=== Section Start ===
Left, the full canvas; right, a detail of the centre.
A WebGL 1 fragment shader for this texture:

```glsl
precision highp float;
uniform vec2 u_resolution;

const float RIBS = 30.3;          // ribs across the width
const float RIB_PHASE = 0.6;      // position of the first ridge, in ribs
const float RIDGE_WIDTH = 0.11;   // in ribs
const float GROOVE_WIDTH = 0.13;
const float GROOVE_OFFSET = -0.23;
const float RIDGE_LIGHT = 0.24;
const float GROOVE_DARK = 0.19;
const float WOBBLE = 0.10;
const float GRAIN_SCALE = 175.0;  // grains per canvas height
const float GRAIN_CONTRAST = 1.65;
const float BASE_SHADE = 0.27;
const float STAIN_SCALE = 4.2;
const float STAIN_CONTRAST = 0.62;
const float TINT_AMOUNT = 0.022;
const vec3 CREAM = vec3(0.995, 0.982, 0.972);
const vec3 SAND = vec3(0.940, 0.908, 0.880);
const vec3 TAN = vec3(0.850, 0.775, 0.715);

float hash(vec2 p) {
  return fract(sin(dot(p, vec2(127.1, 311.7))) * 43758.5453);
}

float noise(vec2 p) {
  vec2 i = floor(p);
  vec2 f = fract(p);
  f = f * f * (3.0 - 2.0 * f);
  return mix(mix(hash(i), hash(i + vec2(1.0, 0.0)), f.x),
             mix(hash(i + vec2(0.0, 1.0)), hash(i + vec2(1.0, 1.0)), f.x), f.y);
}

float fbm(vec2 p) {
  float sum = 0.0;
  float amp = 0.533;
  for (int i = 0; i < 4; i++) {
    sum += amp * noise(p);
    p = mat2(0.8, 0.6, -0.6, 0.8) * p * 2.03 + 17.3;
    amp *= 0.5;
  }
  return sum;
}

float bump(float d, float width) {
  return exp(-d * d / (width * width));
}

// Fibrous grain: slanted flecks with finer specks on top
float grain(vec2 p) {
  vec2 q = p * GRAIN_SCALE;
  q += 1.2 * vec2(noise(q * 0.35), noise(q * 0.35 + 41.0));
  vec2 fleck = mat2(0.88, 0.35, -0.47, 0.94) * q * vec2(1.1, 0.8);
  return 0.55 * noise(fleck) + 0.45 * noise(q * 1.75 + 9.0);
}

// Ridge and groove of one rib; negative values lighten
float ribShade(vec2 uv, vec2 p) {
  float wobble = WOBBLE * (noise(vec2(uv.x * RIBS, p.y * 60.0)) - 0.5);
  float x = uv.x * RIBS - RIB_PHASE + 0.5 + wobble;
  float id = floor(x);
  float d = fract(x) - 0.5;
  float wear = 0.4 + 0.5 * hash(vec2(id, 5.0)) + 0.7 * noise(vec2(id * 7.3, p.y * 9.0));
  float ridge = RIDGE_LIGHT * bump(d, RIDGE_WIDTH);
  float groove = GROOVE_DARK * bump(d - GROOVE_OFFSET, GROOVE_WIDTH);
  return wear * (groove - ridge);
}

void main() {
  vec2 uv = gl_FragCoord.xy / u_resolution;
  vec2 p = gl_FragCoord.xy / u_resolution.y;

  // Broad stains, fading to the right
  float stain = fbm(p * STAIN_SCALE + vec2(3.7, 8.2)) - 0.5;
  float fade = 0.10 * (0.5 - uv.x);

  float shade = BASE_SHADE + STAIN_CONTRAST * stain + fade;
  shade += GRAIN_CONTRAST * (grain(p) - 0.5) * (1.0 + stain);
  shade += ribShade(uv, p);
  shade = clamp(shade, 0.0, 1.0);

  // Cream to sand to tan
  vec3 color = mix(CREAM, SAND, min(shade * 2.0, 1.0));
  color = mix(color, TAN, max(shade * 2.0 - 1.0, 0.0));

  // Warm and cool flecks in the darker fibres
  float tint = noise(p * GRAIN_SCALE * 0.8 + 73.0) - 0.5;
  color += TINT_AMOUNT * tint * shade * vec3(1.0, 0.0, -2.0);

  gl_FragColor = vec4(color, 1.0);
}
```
=== Section End ===
§ Your goal
State, as a bare number, how many lines of the material include the string "noise".

§ Reply to the task
7